**What to work on:** Print the data exactly as written, line for line, and leave its pictures behind.
++++ Data provided
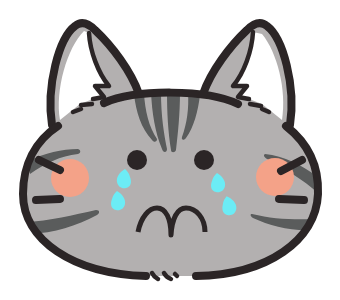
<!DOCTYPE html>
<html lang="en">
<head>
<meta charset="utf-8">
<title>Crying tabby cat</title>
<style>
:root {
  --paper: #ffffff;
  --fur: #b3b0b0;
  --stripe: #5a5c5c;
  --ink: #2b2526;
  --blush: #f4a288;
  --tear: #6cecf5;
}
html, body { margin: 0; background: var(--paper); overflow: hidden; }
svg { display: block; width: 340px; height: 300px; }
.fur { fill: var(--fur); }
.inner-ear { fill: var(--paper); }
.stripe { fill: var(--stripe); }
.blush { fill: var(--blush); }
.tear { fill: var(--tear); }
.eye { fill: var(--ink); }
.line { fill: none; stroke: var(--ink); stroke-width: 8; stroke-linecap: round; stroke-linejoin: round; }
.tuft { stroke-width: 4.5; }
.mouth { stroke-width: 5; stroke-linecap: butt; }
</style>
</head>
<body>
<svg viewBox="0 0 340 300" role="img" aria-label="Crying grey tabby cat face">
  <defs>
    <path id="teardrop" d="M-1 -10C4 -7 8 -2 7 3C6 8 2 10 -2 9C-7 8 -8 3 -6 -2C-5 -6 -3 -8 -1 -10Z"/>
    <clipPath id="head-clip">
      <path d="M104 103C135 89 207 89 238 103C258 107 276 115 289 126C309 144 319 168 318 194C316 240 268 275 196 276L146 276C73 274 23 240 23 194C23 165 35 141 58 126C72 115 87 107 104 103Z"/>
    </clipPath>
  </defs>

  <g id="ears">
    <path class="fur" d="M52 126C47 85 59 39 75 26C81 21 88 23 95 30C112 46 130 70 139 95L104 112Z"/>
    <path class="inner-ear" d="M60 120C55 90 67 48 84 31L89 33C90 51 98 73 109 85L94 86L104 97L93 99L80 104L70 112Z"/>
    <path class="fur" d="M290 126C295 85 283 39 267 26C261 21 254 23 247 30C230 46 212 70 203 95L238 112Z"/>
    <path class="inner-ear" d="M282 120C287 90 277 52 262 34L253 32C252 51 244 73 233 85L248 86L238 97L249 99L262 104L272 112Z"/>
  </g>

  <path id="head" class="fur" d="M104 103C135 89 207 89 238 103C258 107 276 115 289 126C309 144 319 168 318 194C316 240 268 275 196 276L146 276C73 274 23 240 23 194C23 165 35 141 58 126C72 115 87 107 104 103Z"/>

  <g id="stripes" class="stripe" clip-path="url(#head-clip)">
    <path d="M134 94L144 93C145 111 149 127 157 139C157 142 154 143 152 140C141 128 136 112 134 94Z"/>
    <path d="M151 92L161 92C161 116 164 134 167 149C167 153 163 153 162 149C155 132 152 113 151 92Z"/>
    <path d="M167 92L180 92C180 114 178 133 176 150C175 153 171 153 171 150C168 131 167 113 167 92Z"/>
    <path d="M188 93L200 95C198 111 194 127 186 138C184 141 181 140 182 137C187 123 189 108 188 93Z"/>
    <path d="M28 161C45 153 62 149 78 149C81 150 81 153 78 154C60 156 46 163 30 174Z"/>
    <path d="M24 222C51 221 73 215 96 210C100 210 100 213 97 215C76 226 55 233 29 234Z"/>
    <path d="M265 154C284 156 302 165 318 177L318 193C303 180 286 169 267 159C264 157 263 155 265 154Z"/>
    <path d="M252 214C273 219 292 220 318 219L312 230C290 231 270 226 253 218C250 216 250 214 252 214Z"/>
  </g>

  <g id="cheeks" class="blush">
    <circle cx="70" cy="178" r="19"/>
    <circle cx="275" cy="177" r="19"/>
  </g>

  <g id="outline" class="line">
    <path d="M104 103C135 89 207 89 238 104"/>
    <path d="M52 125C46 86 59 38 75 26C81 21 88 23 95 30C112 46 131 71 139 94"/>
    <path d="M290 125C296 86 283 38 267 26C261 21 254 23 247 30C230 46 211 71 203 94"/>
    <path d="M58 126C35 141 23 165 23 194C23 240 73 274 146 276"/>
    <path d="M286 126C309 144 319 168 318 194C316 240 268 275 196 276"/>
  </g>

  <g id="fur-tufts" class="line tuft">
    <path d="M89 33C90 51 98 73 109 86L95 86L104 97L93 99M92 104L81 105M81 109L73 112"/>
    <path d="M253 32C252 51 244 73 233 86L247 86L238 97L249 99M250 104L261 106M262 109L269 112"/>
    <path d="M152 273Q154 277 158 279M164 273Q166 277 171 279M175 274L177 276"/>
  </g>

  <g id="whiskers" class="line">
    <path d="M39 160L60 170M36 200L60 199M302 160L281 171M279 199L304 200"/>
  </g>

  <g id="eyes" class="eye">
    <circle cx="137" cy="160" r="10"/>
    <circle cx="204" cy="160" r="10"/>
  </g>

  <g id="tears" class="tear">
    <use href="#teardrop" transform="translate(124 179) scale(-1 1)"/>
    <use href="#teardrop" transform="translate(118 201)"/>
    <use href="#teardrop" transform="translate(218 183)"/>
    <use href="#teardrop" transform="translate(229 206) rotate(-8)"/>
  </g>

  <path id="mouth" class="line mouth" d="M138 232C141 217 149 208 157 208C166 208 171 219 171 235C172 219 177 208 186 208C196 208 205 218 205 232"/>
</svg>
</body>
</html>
++++++++
**Solved problem:**
<!DOCTYPE html>
<html lang="en">
<head>
<meta charset="utf-8">
<title>Crying tabby cat</title>
<style>
:root {
  --paper: #ffffff;
  --fur: #b3b0b0;
  --stripe: #5a5c5c;
  --ink: #2b2526;
  --blush: #f4a288;
  --tear: #6cecf5;
}
html, body { margin: 0; background: var(--paper); overflow: hidden; }
svg { display: block; width: 340px; height: 300px; }
.fur { fill: var(--fur); }
.inner-ear { fill: var(--paper); }
.stripe { fill: var(--stripe); }
.blush { fill: var(--blush); }
.tear { fill: var(--tear); }
.eye { fill: var(--ink); }
.line { fill: none; stroke: var(--ink); stroke-width: 8; stroke-linecap: round; stroke-linejoin: round; }
.tuft { stroke-width: 4.5; }
.mouth { stroke-width: 5; stroke-linecap: butt; }
</style>
</head>
<body>
<svg viewBox="0 0 340 300" role="img" aria-label="Crying grey tabby cat face">
  <defs>
    <path id="teardrop" d="M-1 -10C4 -7 8 -2 7 3C6 8 2 10 -2 9C-7 8 -8 3 -6 -2C-5 -6 -3 -8 -1 -10Z"/>
    <clipPath id="head-clip">
      <path d="M104 103C135 89 207 89 238 103C258 107 276 115 289 126C309 144 319 168 318 194C316 240 268 275 196 276L146 276C73 274 23 240 23 194C23 165 35 141 58 126C72 115 87 107 104 103Z"/>
    </clipPath>
  </defs>

  <g id="ears">
    <path class="fur" d="M52 126C47 85 59 39 75 26C81 21 88 23 95 30C112 46 130 70 139 95L104 112Z"/>
    <path class="inner-ear" d="M60 120C55 90 67 48 84 31L89 33C90 51 98 73 109 85L94 86L104 97L93 99L80 104L70 112Z"/>
    <path class="fur" d="M290 126C295 85 283 39 267 26C261 21 254 23 247 30C230 46 212 70 203 95L238 112Z"/>
    <path class="inner-ear" d="M282 120C287 90 277 52 262 34L253 32C252 51 244 73 233 85L248 86L238 97L249 99L262 104L272 112Z"/>
  </g>

  <path id="head" class="fur" d="M104 103C135 89 207 89 238 103C258 107 276 115 289 126C309 144 319 168 318 194C316 240 268 275 196 276L146 276C73 274 23 240 23 194C23 165 35 141 58 126C72 115 87 107 104 103Z"/>

  <g id="stripes" class="stripe" clip-path="url(#head-clip)">
    <path d="M134 94L144 93C145 111 149 127 157 139C157 142 154 143 152 140C141 128 136 112 134 94Z"/>
    <path d="M151 92L161 92C161 116 164 134 167 149C167 153 163 153 162 149C155 132 152 113 151 92Z"/>
    <path d="M167 92L180 92C180 114 178 133 176 150C175 153 171 153 171 150C168 131 167 113 167 92Z"/>
    <path d="M188 93L200 95C198 111 194 127 186 138C184 141 181 140 182 137C187 123 189 108 188 93Z"/>
    <path d="M28 161C45 153 62 149 78 149C81 150 81 153 78 154C60 156 46 163 30 174Z"/>
    <path d="M24 222C51 221 73 215 96 210C100 210 100 213 97 215C76 226 55 233 29 234Z"/>
    <path d="M265 154C284 156 302 165 318 177L318 193C303 180 286 169 267 159C264 157 263 155 265 154Z"/>
    <path d="M252 214C273 219 292 220 318 219L312 230C290 231 270 226 253 218C250 216 250 214 252 214Z"/>
  </g>

  <g id="cheeks" class="blush">
    <circle cx="70" cy="178" r="19"/>
    <circle cx="275" cy="177" r="19"/>
  </g>

  <g id="outline" class="line">
    <path d="M104 103C135 89 207 89 238 104"/>
    <path d="M52 125C46 86 59 38 75 26C81 21 88 23 95 30C112 46 131 71 139 94"/>
    <path d="M290 125C296 86 283 38 267 26C261 21 254 23 247 30C230 46 211 71 203 94"/>
    <path d="M58 126C35 141 23 165 23 194C23 240 73 274 146 276"/>
    <path d="M286 126C309 144 319 168 318 194C316 240 268 275 196 276"/>
  </g>

  <g id="fur-tufts" class="line tuft">
    <path d="M89 33C90 51 98 73 109 86L95 86L104 97L93 99M92 104L81 105M81 109L73 112"/>
    <path d="M253 32C252 51 244 73 233 86L247 86L238 97L249 99M250 104L261 106M262 109L269 112"/>
    <path d="M152 273Q154 277 158 279M164 273Q166 277 171 279M175 274L177 276"/>
  </g>

  <g id="whiskers" class="line">
    <path d="M39 160L60 170M36 200L60 199M302 160L281 171M279 199L304 200"/>
  </g>

  <g id="eyes" class="eye">
    <circle cx="137" cy="160" r="10"/>
    <circle cx="204" cy="160" r="10"/>
  </g>

  <g id="tears" class="tear">
    <use href="#teardrop" transform="translate(124 179) scale(-1 1)"/>
    <use href="#teardrop" transform="translate(118 201)"/>
    <use href="#teardrop" transform="translate(218 183)"/>
    <use href="#teardrop" transform="translate(229 206) rotate(-8)"/>
  </g>

  <path id="mouth" class="line mouth" d="M138 232C141 217 149 208 157 208C166 208 171 219 171 235C172 219 177 208 186 208C196 208 205 218 205 232"/>
</svg>
</body>
</html>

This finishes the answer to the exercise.